A 37 percent spike in the number of Aussies trying their hand at Sevens has boosted the total number of rugby participants for 2016.
In a year in which the Australian Women's Sevens stole the hearts of the nation en route to an Olympic Gold Medal at the Rio Olympics, there was a 33 percent increase in the number of women playing Sevens, mainly driven in Queensland and New South Wales schools.
There was also a carry on effect to women's XVs, where club rugby participation increased by 24 percent, according to the 2016 ARU annual report, released today.
Couple that with a 39 percent increase in the number of men playing Sevens and the foundation for the 2.1 percent increase in total rugby participation has its foundation.
A total 273,095 people participated in rugby in 2016 - an increase of 5632 from the year prior.
Where the numbers are perhaps a touch concerning is the continual slide of total club rugby participation.
While it did not fall as much as the year prior, a -0.8 percent decrease was registered in 2016.
The "Game On" program, in which school kids are taught the basics of rugby in a five-week crash course, has not yet translated to additional club participation, despite its success to date.

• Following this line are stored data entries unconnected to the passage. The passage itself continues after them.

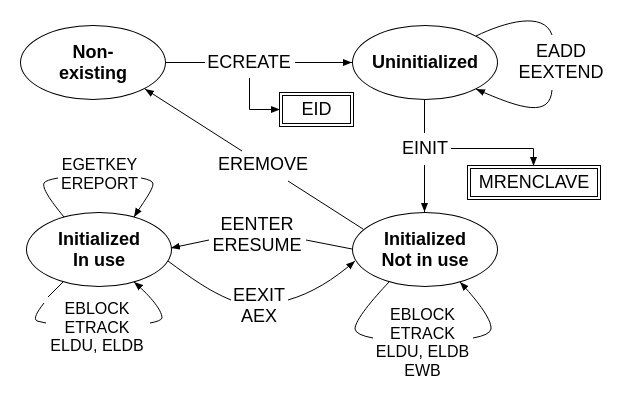
<!DOCTYPE html>
<html lang="en">
<head>
<meta charset="utf-8">
<title>Enclave state diagram</title>
<style>
:root { --paper: #fff; --ink: #000; }
* { box-sizing: border-box; }
html, body { margin: 0; overflow: hidden; background: var(--paper); }
.diagram {
  position: relative; width: 627px; height: 406px; overflow: hidden;
  background: var(--paper); color: var(--ink);
  font: 18px/21px "Liberation Sans", Arial, sans-serif;
  text-align: center;
}
.transitions { position: absolute; inset: 0; }
.transitions path { fill: none; stroke: var(--ink); stroke-width: 1; }
.transitions marker path { fill: var(--ink); stroke: none; }
.state, .output, .label { position: absolute; left: var(--x); top: var(--y); white-space: nowrap; }
.state {
  display: flex; align-items: center; justify-content: center;
  width: 146px; height: 75px;
  border: 1px solid var(--ink); border-radius: 50%;
  background: var(--paper); font-weight: 700;
}
.output {
  display: flex; align-items: center; justify-content: center;
  width: var(--w); height: 35px; border: 1px solid var(--ink);
  outline: 1px solid var(--ink); outline-offset: -4px;
}
.label { transform: translate(-50%, -50%); }
.small { font-size: 16px; line-height: 18.6px; }
</style>
</head>
<body>
<main class="diagram">
  <div class="state" style="--x:20px;--y:25px">Non-<br>existing</div>
  <div class="state" style="--x:352px;--y:25px">Uninitialized</div>
  <div class="state" style="--x:26px;--y:212px">Initialized<br>In use</div>
  <div class="state" style="--x:352px;--y:212px">Initialized<br>Not in use</div>

  <div class="output" style="--x:279px;--y:92px;--w:75px">EID</div>
  <div class="output" style="--x:467px;--y:165px;--w:134px">MRENCLAVE</div>

  <svg class="transitions" width="627" height="406" viewBox="0 0 627 406" aria-hidden="true">
    <defs>
      <marker id="arrow" markerWidth="10" markerHeight="8" refX="9" refY="4" orient="auto" markerUnits="userSpaceOnUse">
        <path d="M0 0.5L9 4L0 7.5Z"/>
      </marker>
    </defs>
    <g class="create">
      <path d="M165 62.5H205"/>
      <path d="M295 62.5H352" marker-end="url(#arrow)"/>
      <path d="M249.5 78V109.5H280" marker-end="url(#arrow)"/>
    </g>
    <g class="extend">
      <path d="M476 36C505 22 544 11 552 35"/>
      <path d="M552 90C550 117 523 110 476 89" marker-end="url(#arrow)"/>
    </g>
    <g class="init">
      <path d="M424.5 100V133"/>
      <path d="M424.5 165V212" marker-end="url(#arrow)"/>
      <path d="M451 148.5H533.5V166" marker-end="url(#arrow)"/>
    </g>
    <g class="remove">
      <path d="M363 229L288 181"/>
      <path d="M242 151L145 89" marker-end="url(#arrow)"/>
    </g>
    <g class="enter">
      <path d="M352 249L306 240"/>
      <path d="M209 240L171 248" marker-end="url(#arrow)"/>
    </g>
    <g class="exit">
      <path d="M168 261C191 278 209 291 231 300"/>
      <path d="M288 300C312 293 333 280 355 261" marker-end="url(#arrow)"/>
    </g>
    <g class="report">
      <path d="M64 217C50 200 42 188 44 183Q46 180 58 178"/>
      <path d="M141 178Q153 180 153 184C153 190 142 204 134 217" marker-end="url(#arrow)"/>
    </g>
    <g class="paging-in-use">
      <path d="M63 282L48 297"/>
      <path d="M44 303C37 312 33 319 37 321L46 323"/>
      <path d="M150 323Q161 321 162 318C162 309 147 293 134 282" marker-end="url(#arrow)"/>
    </g>
    <g class="paging-idle">
      <path d="M389 282C373 299 355 320 355 329Q356 335 373 338"/>
      <path d="M473 338Q490 335 491 329C492 319 475 298 460 282" marker-end="url(#arrow)"/>
    </g>
  </svg>

  <div class="label" style="--x:249px;--y:62px">ECREATE</div>
  <div class="label" style="--x:561px;--y:62px">EADD<br>EEXTEND</div>
  <div class="label" style="--x:425px;--y:148px">EINIT</div>
  <div class="label" style="--x:263px;--y:164px">EREMOVE</div>
  <div class="label" style="--x:257px;--y:235px">EENTER<br>ERESUME</div>
  <div class="label" style="--x:259px;--y:306px">EEXIT<br>AEX</div>
  <div class="label small" style="--x:99.5px;--y:175px">EGETKEY<br>EREPORT</div>
  <div class="label small" style="--x:97px;--y:328px">EBLOCK<br>ETRACK<br>ELDU, ELDB</div>
  <div class="label small" style="--x:422.5px;--y:343px">EBLOCK<br>ETRACK<br>ELDU, ELDB<br>EWB</div>
</main>
</body>
</html>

The age bracket of biggest concern is U12 to U18, where there was a -7.5 percent decline in 2016 compared to the year prior.

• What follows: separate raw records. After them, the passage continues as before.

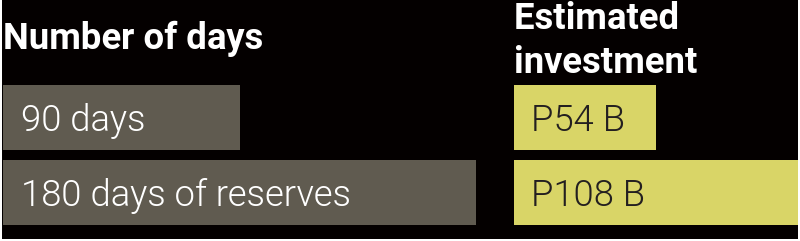
<!DOCTYPE html>
<html lang="en">
<head>
<meta charset="utf-8">
<title>Reserve days and estimated investment</title>
<style>
:root {
  --page: #ffffff;
  --panel: #040000;
  --days: #605b50;
  --investment: #d9d567;
  --light-text: #ffffff;
  --dark-text: #231f20;
}
* { box-sizing: border-box; margin: 0; }
body {
  width: 800px;
  height: 241px;
  overflow: hidden;
  background: var(--page);
  font-family: Roboto, "Open Sans", sans-serif;
}
.chart {
  display: grid;
  grid-template-columns: 473px 284px;
  grid-template-rows: 85px 65px 65px;
  column-gap: 38px;
  width: 796px;
  height: 239px;
  margin-left: 2px;
  padding-left: 1px;
  background: var(--panel);
  overflow: hidden;
}
.heading {
  color: var(--light-text);
  font-size: 36.5px;
  font-weight: 700;
  line-height: 44px;
  white-space: nowrap;
}
.heading-days { padding-top: 15px; }
.heading-investment { margin-top: -5px; }
.bar {
  display: flex;
  align-items: center;
  height: 65px;
  padding: 3px 0 0 18px;
  font-size: 36.4px;
  font-weight: 300;
  line-height: 44px;
  white-space: nowrap;
}
.days { background: var(--days); color: var(--light-text); }
.investment { background: var(--investment); color: var(--dark-text); padding-left: 17px; }
.half-days { width: 237px; }
.half-investment { width: 142px; }
.second { margin-top: 10px; }
</style>
</head>
<body>
<main class="chart">
  <h2 class="heading heading-days">Number of days</h2>
  <h2 class="heading heading-investment">Estimated<br>investment</h2>
  <div class="bar days half-days">90 days</div>
  <div class="bar investment half-investment">P54 B</div>
  <div class="bar days second">180 days of reserves</div>
  <div class="bar investment second">P108 B</div>
</main>
</body>
</html>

“We set ourselves very ambitious targets for 2016 participation, especially considering our new strategic participation initiatives, Game On and VIVA7s, were only launched in 2015 and these programs generally take a while to build momentum," ARU CEO Bill Pulver said.
“However, what we saw last year was a real appetite for rugby across the country.
"With the buzz around the Olympics, Sevens participation growth was huge.
"VIVA7s participation grew by more than 150% with profits from the program flowing directly back into clubs.
"Game On also exceeded its 2020 participation target, reaching 54,890 primary students, 60% of whom were from government schools.
“While we’re disappointed about the net decline in Club XVs, we have to recognise that our progress in growing other formats of the game is helping to build sustainable growth for the future, and that this growth will eventually have positive flow on effects into Club XVs rugby.
“We’re trying to grow the game by making rugby more accessible, and initiatives such as VIVA7s and Game On are enabling us to expand rugby’s footprint so that it becomes embedded in the public and private school systems for both boys and girls.”